What to work on:
Among the entries below, find each line with "fields" and show it.

··· Excerpted records ···

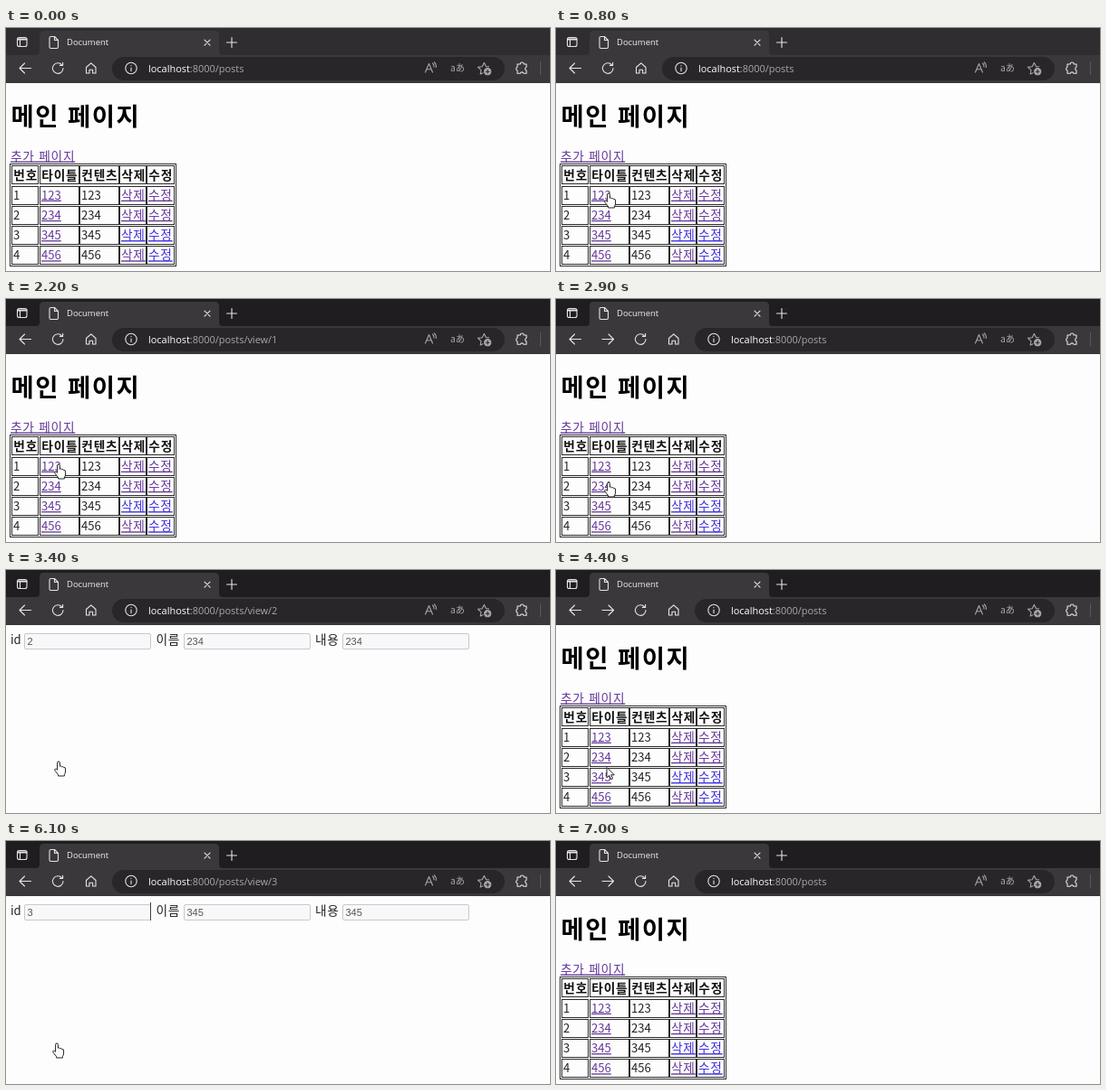
An HTML page that plays this animation: 600x269 px, repeating every 7.1 s.

```html
<!DOCTYPE html>
<html lang="ko">
<head>
<meta charset="utf-8">
<title>Document</title>
<style>
  html, body { margin: 0; width: 100%; height: 100%; overflow: hidden; background: #fefdfe; }
  svg { display: block; width: 600px; height: 269px; }
  text { white-space: pre; }
  .ui { font-family: "Open Sans", "Noto Sans", sans-serif; }
  .ko { font-family: "Noto Sans CJK KR", "Noto Sans CJK JP", "Noto Sans CJK", sans-serif; font-size: 13.7px; letter-spacing: .75px; fill: #222; }
  .num { font-size: 13.1px; letter-spacing: 0; }
  .bold { font-weight: 700; fill: #111; }
  .title { font-size: 27.4px; letter-spacing: 1.5px; fill: #000; }
  .link { fill: #65389a; text-decoration: underline; text-decoration-thickness: 1px; }
  .fresh { fill: #3c2fdd; }
  .field { font: 11px "Liberation Sans", Arial, sans-serif; fill: #555; }
  .icon { fill: none; stroke: #e6e4e7; stroke-width: 1.1; stroke-linecap: round; stroke-linejoin: round; }
  .dim { stroke: #a9a7ab; }
  .box { fill: none; stroke: #2c2c2c; stroke-width: 1; }
  .cursor { fill: #fff; stroke: #222; stroke-width: 1; stroke-linejoin: round; }
</style>
</head>
<body>
<svg viewBox="0 0 600 269">
  <rect id="strip" width="600" height="40"/>
  <path d="M0 30H33Q37 30 37 26V8Q37 3 42 3H230Q235 3 235 8V26Q235 30 239 30H600V61H0Z" fill="#3b383c"/>

  <g class="icon">
    <rect x="12.5" y="10.5" width="10.5" height="10" rx="2"/>
    <path d="M13 12.5H22.5" stroke-width="2"/>
    <path d="M15.5 13V20"/>
    <path d="M48 11Q48 9.5 49.5 9.5H53.5L57.5 13.5V21Q57.5 22.5 56 22.5H49.5Q48 22.5 48 21ZM53.5 9.5V13.5H57.5"/>
    <path d="M219 13.2L225 19.2M225 13.2L219 19.2"/>
    <path d="M249 10.5V21.5M243.5 16H254.5"/>
    <path d="M27.5 44.5H15M20.5 39L15 44.5L20.5 50"/>
    <path id="forward" d="M51 44.5H63.5M58 39L63.5 44.5L58 50"/>
  </g>
  <text class="ui" x="67" y="19.4" font-size="9.45" fill="#f2f0f3">Document</text>

  <rect id="pill" y="32" height="26" rx="13" fill="#292629"/>
  <g id="bar">
    <g class="icon">
      <path d="M61.8 41A5.8 5.8 0 1 0 63 44.5M62.6 38.3V41.4H59.4"/>
      <path d="M88.5 43.5L93.8 38.8L99 43.5V50H95.6V46.2H92V50H88.5Z"/>
      <circle cx="138" cy="44.5" r="6.2"/>
      <path d="M138 44V47.6M138 41.4V41.6"/>
    </g>
    <text class="ui" x="157" y="48.6" font-size="10.95" fill="#aaa8ac"><tspan fill="#fff">localhost</tspan><tspan id="path"></tspan></text>
  </g>

  <g class="icon dim">
    <path d="M462.5 49L466.5 39.5L470.5 49M464 45.8H469M470.5 39Q472.3 40.5 472 43M472.3 37.8Q474.8 40 474.3 43.5"/>
    <path d="M532.5 42.7H529.6L527.4 38.4L525.2 42.7L520.5 43.4L524 46.7L523.2 51L526 49.7"/>
    <circle cx="531.2" cy="48.2" r="3.6" fill="#a9a7ab"/>
    <path d="M529.4 48.2H533M531.2 46.4V50" stroke="#292629"/>
  </g>
  <text class="ko" x="490" y="48.2" style="font-size:10.3px;letter-spacing:0;fill:#a9a7ab">aあ</text>
  <path class="icon" d="M564 40H567.2A2 2 0 0 1 571.2 40H574V43.2A2 2 0 0 0 574 47V50.3H571A2 2 0 0 0 567.2 50.3H564V47A2 2 0 0 1 564 43.2Z"/>
  <path d="M589.5 37V52" stroke="#5b585d"/>

  <g id="list"></g>
  <g id="view"></g>
  <path id="edge" d="M159.5 68V88" stroke="#444"/>

  <path id="arrow" class="cursor" d="M0 0V11.5L2.7 9L4.6 13.2L6.6 12.3L4.7 8.3H8.3Z"/>
  <path id="hand" class="cursor" d="M-1.4 1.3Q-1.4 0 0 0Q1.4 0 1.4 1.3V5.2Q2.7 4.5 3.7 5.8Q5 5.2 5.8 6.5Q7.6 6.1 7.6 8V11Q7.6 13 6.4 14.4V16H-.4V14.6L-3.8 10.4Q-5 8.6-3.6 8.1Q-2.6 7.9-1.4 9.3Z"/>
</svg>
<script>
const LOOP = 7100, STEP = 100, FOCUS = 1100;
const $ = id => document.getElementById(id);

const text = (x, y, cls, s) => `<text x="${x}" y="${y}" class="${cls}">${s}</text>`;
const box = (x, y, w, h) => `<rect x="${x + .5}" y="${y + .5}" width="${w}" height="${h}" class="box"/>`;

// Post list
const cols = [[6, 29, "번호"], [37, 43, "타이틀"], [81, 43, "컨텐츠"], [125, 29, "삭제"], [155, 30, "수정"]];
const PITCH = 22.2;
const rowY = i => Math.round(152.4 + i * PITCH);
const posts = ["123", "234", "345", "456"];

function listPage() {
  let out = text(5.5, 108, "ko bold title", "메인 페이지")
    + text(5, 146.5, "ko link", "추가 페이지") + box(4, 150, 183, 113);
  for (const [x, w, label] of cols) {
    out += text(x + 2.3, 167.5, "ko bold", label);
    for (let i = 0; i < 5; i++) out += box(x, rowY(i), w, 20);
  }
  posts.forEach((post, i) => {
    const y = 189.7 + i * PITCH;
    out += text(8, y, "ko num", i + 1) + text(39, y, "ko num link", post) + text(83, y, "ko num", post)
      + text(127, y, "ko link" + (i === 2 ? " fresh" : ""), "삭제")
      + text(157, y, "ko link" + (i > 1 ? " fresh" : ""), "수정");
  });
  return out;
}

// Detail page
function viewPage(id) {
  const fields = [[5, 20, "id", id], [165.5, 196, "이름", posts[id - 1]], [341, 371, "내용", posts[id - 1]]];
  return fields.map(([lx, x, label, value]) =>
    text(lx, 82, label === "id" ? "ko num" : "ko", label)
    + `<rect x="${x + .5}" y="70.5" width="139" height="17" rx="1.5" fill="#f8f7f9" stroke="#cac8cc"/>`
    + text(x + 3.5, 82.8, "field", value)).join("");
}

// [time, post shown (0 = list)]
const pages = [[0, 0], [1200, 1], [2100, 0], [3300, 2], [4100, 0], [5300, 3], [6200, 0]];
// [time, post in the address, forward button]
const addresses = [[0, 0, 0], [1200, 1, 0], [2300, 0, 1], [3300, 2, 0], [4200, 0, 1], [5300, 3, 0], [6300, 0, 1]];
// [time, x, y, shape]
const moves = [
  [0, 0, 0, ""], [300, 112, 236, "arrow"], [700, 58, 183, "hand"], [2600, 58, 183, "hand"],
  [2700, 58, 191, "arrow"], [2900, 58, 203, "hand"], [3100, 58, 212, "hand"], [4200, 58, 212, "hand"],
  [4400, 56, 218.5, "arrow"], [4600, 56, 224, "hand"], [6500, 56, 224, "hand"],
  [6600, 70, 232, "arrow"], [6800, 112, 242, ""]
];

const indexAt = (table, t) => table.findLastIndex(row => row[0] <= t);
const show = (id, on) => $(id).setAttribute("visibility", on ? "visible" : "hidden");

function drawCursor(t) {
  const i = indexAt(moves, t), [t0, x0, y0, shape] = moves[i];
  const [t1, x1, y1] = moves[i + 1] || [LOOP, x0, y0];
  const k = (t - t0) / (t1 - t0);
  const at = `translate(${x0 + (x1 - x0) * k} ${y0 + (y1 - y0) * k})`;
  for (const id of ["arrow", "hand"]) {
    show(id, id === shape);
    $(id).setAttribute("transform", at);
  }
}

function draw(t) {
  const post = pages[indexAt(pages, t)][1];
  const [, target, forward] = addresses[indexAt(addresses, t)];
  const shift = forward * 36;
  // The title strip darkens once the window has focus
  $("strip").setAttribute("fill", t < FOCUS ? "#2f2d30" : "#201d21");
  show("list", !post);
  $("view").innerHTML = post ? viewPage(post) : "";
  show("edge", post === 3 && t >= 5500);
  show("forward", forward);
  $("bar").setAttribute("transform", `translate(${shift} 0)`);
  $("pill").setAttribute("x", 117 + shift);
  $("pill").setAttribute("width", 433 - shift);
  $("path").textContent = ":8000/posts" + (target ? "/view/" + target : "");
  drawCursor(t);
}

$("list").innerHTML = listPage();
const start = performance.now();
let last = -1;
function tick() {
  const t = Math.floor((performance.now() - start) % LOOP / STEP) * STEP;
  if (t !== last) draw(last = t);
  requestAnimationFrame(tick);
}
tick();
</script>
</body>
</html>
```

···

Response:
  const fields = [[5, 20, "id", id], [165.5, 196, "이름", posts[id - 1]], [341, 371, "내용", posts[id - 1]]];
  return fields.map(([lx, x, label, value]) =>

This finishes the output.